What this task involves:
Exclude the pictures and repeat all of the data exactly.

[Data entries]
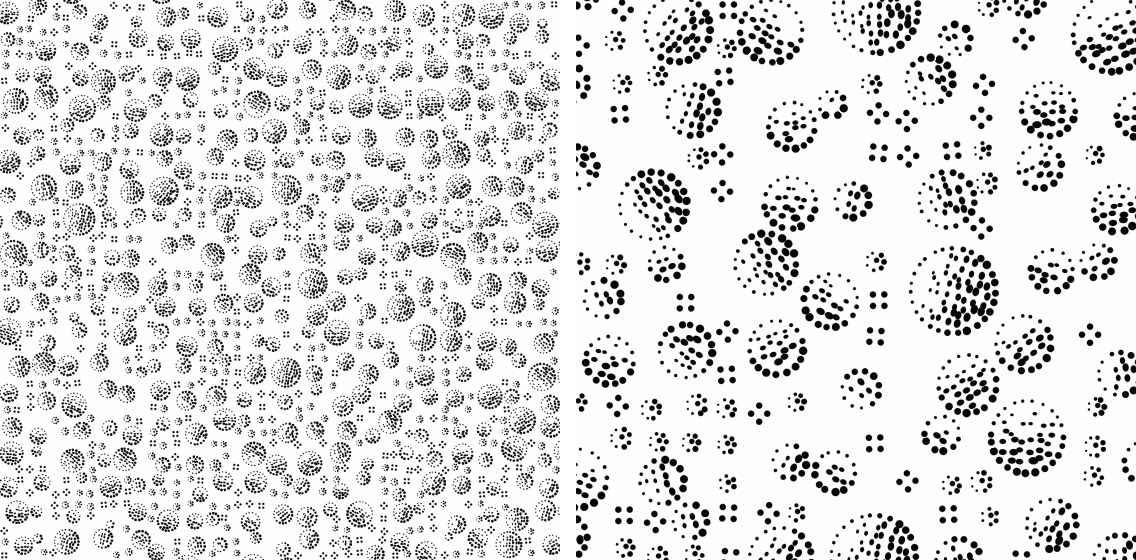
Left: the whole. Right: its middle third, enlarged.
A WebGL 1 fragment shader for this pattern:

```glsl
precision highp float;
// Stippled bubbles of mixed sizes, with tiny rings and four-dot clusters in the gaps.
uniform vec2 u_resolution;

const vec3 PAPER = vec3(0.995);
const vec3 INK = vec3(0.02);
const float TAU = 6.2831853;
const float BUBBLE_GRID = 19.0;     // bubbles per canvas height
const float BUBBLE_JITTER = 0.6;    // in bubble cells
const float BUBBLE_MIN = 0.26;      // radii in bubble cells
const float BUBBLE_MAX = 0.6;
const float BUBBLE_SPACE = 0.001;   // paper kept around each bubble
const float FILL_GRID = 46.0;       // filler cells per canvas height
const float FILL_JITTER = 0.34;     // in filler cells
const float FILL_RADIUS = 0.0068;
const float RIM_PITCH = 0.0058;     // dot spacing on the rim
const float CORE_PITCH = 0.0055;    // dot spacing inside
const float DOT_MIN = 0.0010;       // dot radius on the lit side
const float DOT_MAX = 0.0022;       // dot radius on the shaded side
const float SHADE_ANGLE = -0.6;     // mean direction of the shaded side
const float SHADE_SPREAD = 3.4;

vec2 hash2(vec2 p) {
  vec3 q = fract(p.xyx * vec3(0.1031, 0.1030, 0.0973));
  q += dot(q, q.yzx + 33.33);
  return fract((q.xx + q.yz) * q.zy);
}

// Coverage of a soft-edged disc.
float disc(vec2 v, float radius) {
  float soft = 0.75 / u_resolution.y;
  return 1.0 - smoothstep(-soft, soft, length(v) - radius);
}

// Centre (xy) and wanted radius (z) of a cell's bubble, in cells.
vec3 bubbleIn(vec2 cell) {
  vec2 centre = cell + 0.5 + BUBBLE_JITTER * (hash2(cell + 40.0) - 0.5);
  float size = pow(hash2(cell + 171.0).x, 1.5);
  return vec3(centre, mix(BUBBLE_MIN, BUBBLE_MAX, size));
}

// Weighted cellular search: nearest bubble relative to its radius; w is the free gap.
vec4 nearestBubble(vec2 g, out vec2 id) {
  vec4 best = vec4(0.0, 0.0, 1.0, 9.0);
  float nearest = 9.0;
  for (int j = -1; j <= 1; j++)
  for (int i = -1; i <= 1; i++) {
    vec2 cell = floor(g) + vec2(i, j);
    vec3 b = bubbleIn(cell);
    float d = length(g - b.xy);
    best.w = min(best.w, d - b.z);
    if (d / b.z < nearest) { nearest = d / b.z; best.xyz = b; id = cell; }
  }
  return best;
}

// Shrinks a bubble until it only touches its neighbours.
float fittedRadius(vec3 bubble, vec2 id) {
  float r = bubble.z;
  for (int j = -1; j <= 1; j++)
  for (int i = -1; i <= 1; i++) {
    if (i == 0 && j == 0) continue;
    vec3 b = bubbleIn(id + vec2(i, j));
    r = min(r, bubble.z * length(b.xy - bubble.xy) / (bubble.z + b.z));
  }
  return r;
}

// Dot radius from the shade at c; the shaded side lies along +x.
float dotRadius(vec2 c, float r, float vary) {
  float shade = smoothstep(-0.75, 0.6, c.x / r);
  return mix(DOT_MIN, DOT_MAX, shade) * (0.85 + 0.3 * vary);
}

// Evenly spaced dots around a circle.
float rimDots(vec2 v, float r, float pitch, float scale, vec2 id) {
  float count = floor(TAU * r / pitch);
  float slot = floor((atan(v.y, v.x) / TAU + 0.5) * count);
  vec2 h = hash2(id * 7.0 + slot + 5.0);
  float a = ((slot + 0.5 + 0.3 * (h.x - 0.5)) / count - 0.5) * TAU;
  vec2 c = r * vec2(cos(a), sin(a));
  return disc(v - c, scale * dotRadius(c, r, h.y));
}

// Scattered dots inside the rim, sparser on the lit side.
float coreDots(vec2 v, float r, vec2 id) {
  float ink = 0.0;
  for (int j = -1; j <= 1; j++)
  for (int i = -1; i <= 1; i++) {
    vec2 cell = floor(v / CORE_PITCH) + vec2(i, j);
    vec2 h = hash2(cell + id * 17.0 + 300.0);
    vec2 c = (cell + 0.5 + 0.55 * (h - 0.5)) * CORE_PITCH;
    float keep = step(length(c), r - 0.0058) * step(fract(h.x * 13.0), 1.0 + 0.6 * c.x / r);
    ink = max(ink, keep * disc((v - c) * vec2(1.15, 0.87), dotRadius(c, r, h.y)));
  }
  return ink;
}

// A tiny ring or a four-dot cluster wherever the cell has room.
float filler(vec2 p) {
  vec2 cell = floor(p * FILL_GRID), id;
  vec2 h = hash2(cell + 511.0);
  vec2 centre = (cell + 0.5 + FILL_JITTER * (hash2(cell + 83.0) - 0.5)) / FILL_GRID;
  float room = nearestBubble(centre * BUBBLE_GRID, id).w / BUBBLE_GRID;
  if (room < 0.9 * FILL_RADIUS) return 0.0;
  vec2 v = p - centre;
  if (h.x < 0.5) {
    float r = FILL_RADIUS * mix(0.65, 0.85, h.y);
    return max(rimDots(v, r, 0.0042, 0.72, cell), disc(v - 0.0008, 0.0016));
  }
  float turn = (h.y < 0.6 ? 0.0 : TAU / 8.0) + 0.5 * (h.x - 0.75);
  v = mat2(cos(turn), -sin(turn), sin(turn), cos(turn)) * v;
  vec2 arm = abs(v.x) > abs(v.y) ? vec2(sign(v.x), 0.0) : vec2(0.0, sign(v.y));
  return disc(v - arm * 0.0048, 0.0019);
}

void main() {
  vec2 p = gl_FragCoord.xy / u_resolution.y, id;
  vec4 bubble = nearestBubble(p * BUBBLE_GRID, id);
  float r = fittedRadius(bubble.xyz, id) / BUBBLE_GRID - BUBBLE_SPACE;
  vec2 v = p - bubble.xy / BUBBLE_GRID;
  float ink;
  if (length(v) < r + BUBBLE_SPACE) {
    float a = SHADE_ANGLE + SHADE_SPREAD * (hash2(id + 7.0).x - 0.5);
    v = mat2(cos(a), -sin(a), sin(a), cos(a)) * v;
    ink = max(rimDots(v, r - 0.0018, RIM_PITCH, 1.0, id), coreDots(v, r, id));
  } else {
    ink = filler(p);
  }
  gl_FragColor = vec4(mix(PAPER, INK, ink), 1.0);
}
```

Output for this exercise:
Left: the whole. Right: its middle third, enlarged.
A WebGL 1 fragment shader for this pattern:

```glsl
precision highp float;
// Stippled bubbles of mixed sizes, with tiny rings and four-dot clusters in the gaps.
uniform vec2 u_resolution;

const vec3 PAPER = vec3(0.995);
const vec3 INK = vec3(0.02);
const float TAU = 6.2831853;
const float BUBBLE_GRID = 19.0;     // bubbles per canvas height
const float BUBBLE_JITTER = 0.6;    // in bubble cells
const float BUBBLE_MIN = 0.26;      // radii in bubble cells
const float BUBBLE_MAX = 0.6;
const float BUBBLE_SPACE = 0.001;   // paper kept around each bubble
const float FILL_GRID = 46.0;       // filler cells per canvas height
const float FILL_JITTER = 0.34;     // in filler cells
const float FILL_RADIUS = 0.0068;
const float RIM_PITCH = 0.0058;     // dot spacing on the rim
const float CORE_PITCH = 0.0055;    // dot spacing inside
const float DOT_MIN = 0.0010;       // dot radius on the lit side
const float DOT_MAX = 0.0022;       // dot radius on the shaded side
const float SHADE_ANGLE = -0.6;     // mean direction of the shaded side
const float SHADE_SPREAD = 3.4;

vec2 hash2(vec2 p) {
  vec3 q = fract(p.xyx * vec3(0.1031, 0.1030, 0.0973));
  q += dot(q, q.yzx + 33.33);
  return fract((q.xx + q.yz) * q.zy);
}

// Coverage of a soft-edged disc.
float disc(vec2 v, float radius) {
  float soft = 0.75 / u_resolution.y;
  return 1.0 - smoothstep(-soft, soft, length(v) - radius);
}

// Centre (xy) and wanted radius (z) of a cell's bubble, in cells.
vec3 bubbleIn(vec2 cell) {
  vec2 centre = cell + 0.5 + BUBBLE_JITTER * (hash2(cell + 40.0) - 0.5);
  float size = pow(hash2(cell + 171.0).x, 1.5);
  return vec3(centre, mix(BUBBLE_MIN, BUBBLE_MAX, size));
}

// Weighted cellular search: nearest bubble relative to its radius; w is the free gap.
vec4 nearestBubble(vec2 g, out vec2 id) {
  vec4 best = vec4(0.0, 0.0, 1.0, 9.0);
  float nearest = 9.0;
  for (int j = -1; j <= 1; j++)
  for (int i = -1; i <= 1; i++) {
    vec2 cell = floor(g) + vec2(i, j);
    vec3 b = bubbleIn(cell);
    float d = length(g - b.xy);
    best.w = min(best.w, d - b.z);
    if (d / b.z < nearest) { nearest = d / b.z; best.xyz = b; id = cell; }
  }
  return best;
}

// Shrinks a bubble until it only touches its neighbours.
float fittedRadius(vec3 bubble, vec2 id) {
  float r = bubble.z;
  for (int j = -1; j <= 1; j++)
  for (int i = -1; i <= 1; i++) {
    if (i == 0 && j == 0) continue;
    vec3 b = bubbleIn(id + vec2(i, j));
    r = min(r, bubble.z * length(b.xy - bubble.xy) / (bubble.z + b.z));
  }
  return r;
}

// Dot radius from the shade at c; the shaded side lies along +x.
float dotRadius(vec2 c, float r, float vary) {
  float shade = smoothstep(-0.75, 0.6, c.x / r);
  return mix(DOT_MIN, DOT_MAX, shade) * (0.85 + 0.3 * vary);
}

// Evenly spaced dots around a circle.
float rimDots(vec2 v, float r, float pitch, float scale, vec2 id) {
  float count = floor(TAU * r / pitch);
  float slot = floor((atan(v.y, v.x) / TAU + 0.5) * count);
  vec2 h = hash2(id * 7.0 + slot + 5.0);
  float a = ((slot + 0.5 + 0.3 * (h.x - 0.5)) / count - 0.5) * TAU;
  vec2 c = r * vec2(cos(a), sin(a));
  return disc(v - c, scale * dotRadius(c, r, h.y));
}

// Scattered dots inside the rim, sparser on the lit side.
float coreDots(vec2 v, float r, vec2 id) {
  float ink = 0.0;
  for (int j = -1; j <= 1; j++)
  for (int i = -1; i <= 1; i++) {
    vec2 cell = floor(v / CORE_PITCH) + vec2(i, j);
    vec2 h = hash2(cell + id * 17.0 + 300.0);
    vec2 c = (cell + 0.5 + 0.55 * (h - 0.5)) * CORE_PITCH;
    float keep = step(length(c), r - 0.0058) * step(fract(h.x * 13.0), 1.0 + 0.6 * c.x / r);
    ink = max(ink, keep * disc((v - c) * vec2(1.15, 0.87), dotRadius(c, r, h.y)));
  }
  return ink;
}

// A tiny ring or a four-dot cluster wherever the cell has room.
float filler(vec2 p) {
  vec2 cell = floor(p * FILL_GRID), id;
  vec2 h = hash2(cell + 511.0);
  vec2 centre = (cell + 0.5 + FILL_JITTER * (hash2(cell + 83.0) - 0.5)) / FILL_GRID;
  float room = nearestBubble(centre * BUBBLE_GRID, id).w / BUBBLE_GRID;
  if (room < 0.9 * FILL_RADIUS) return 0.0;
  vec2 v = p - centre;
  if (h.x < 0.5) {
    float r = FILL_RADIUS * mix(0.65, 0.85, h.y);
    return max(rimDots(v, r, 0.0042, 0.72, cell), disc(v - 0.0008, 0.0016));
  }
  float turn = (h.y < 0.6 ? 0.0 : TAU / 8.0) + 0.5 * (h.x - 0.75);
  v = mat2(cos(turn), -sin(turn), sin(turn), cos(turn)) * v;
  vec2 arm = abs(v.x) > abs(v.y) ? vec2(sign(v.x), 0.0) : vec2(0.0, sign(v.y));
  return disc(v - arm * 0.0048, 0.0019);
}

void main() {
  vec2 p = gl_FragCoord.xy / u_resolution.y, id;
  vec4 bubble = nearestBubble(p * BUBBLE_GRID, id);
  float r = fittedRadius(bubble.xyz, id) / BUBBLE_GRID - BUBBLE_SPACE;
  vec2 v = p - bubble.xy / BUBBLE_GRID;
  float ink;
  if (length(v) < r + BUBBLE_SPACE) {
    float a = SHADE_ANGLE + SHADE_SPREAD * (hash2(id + 7.0).x - 0.5);
    v = mat2(cos(a), -sin(a), sin(a), cos(a)) * v;
    ink = max(rimDots(v, r - 0.0018, RIM_PITCH, 1.0, id), coreDots(v, r, id));
  } else {
    ink = filler(p);
  }
  gl_FragColor = vec4(mix(PAPER, INK, ink), 1.0);
}
```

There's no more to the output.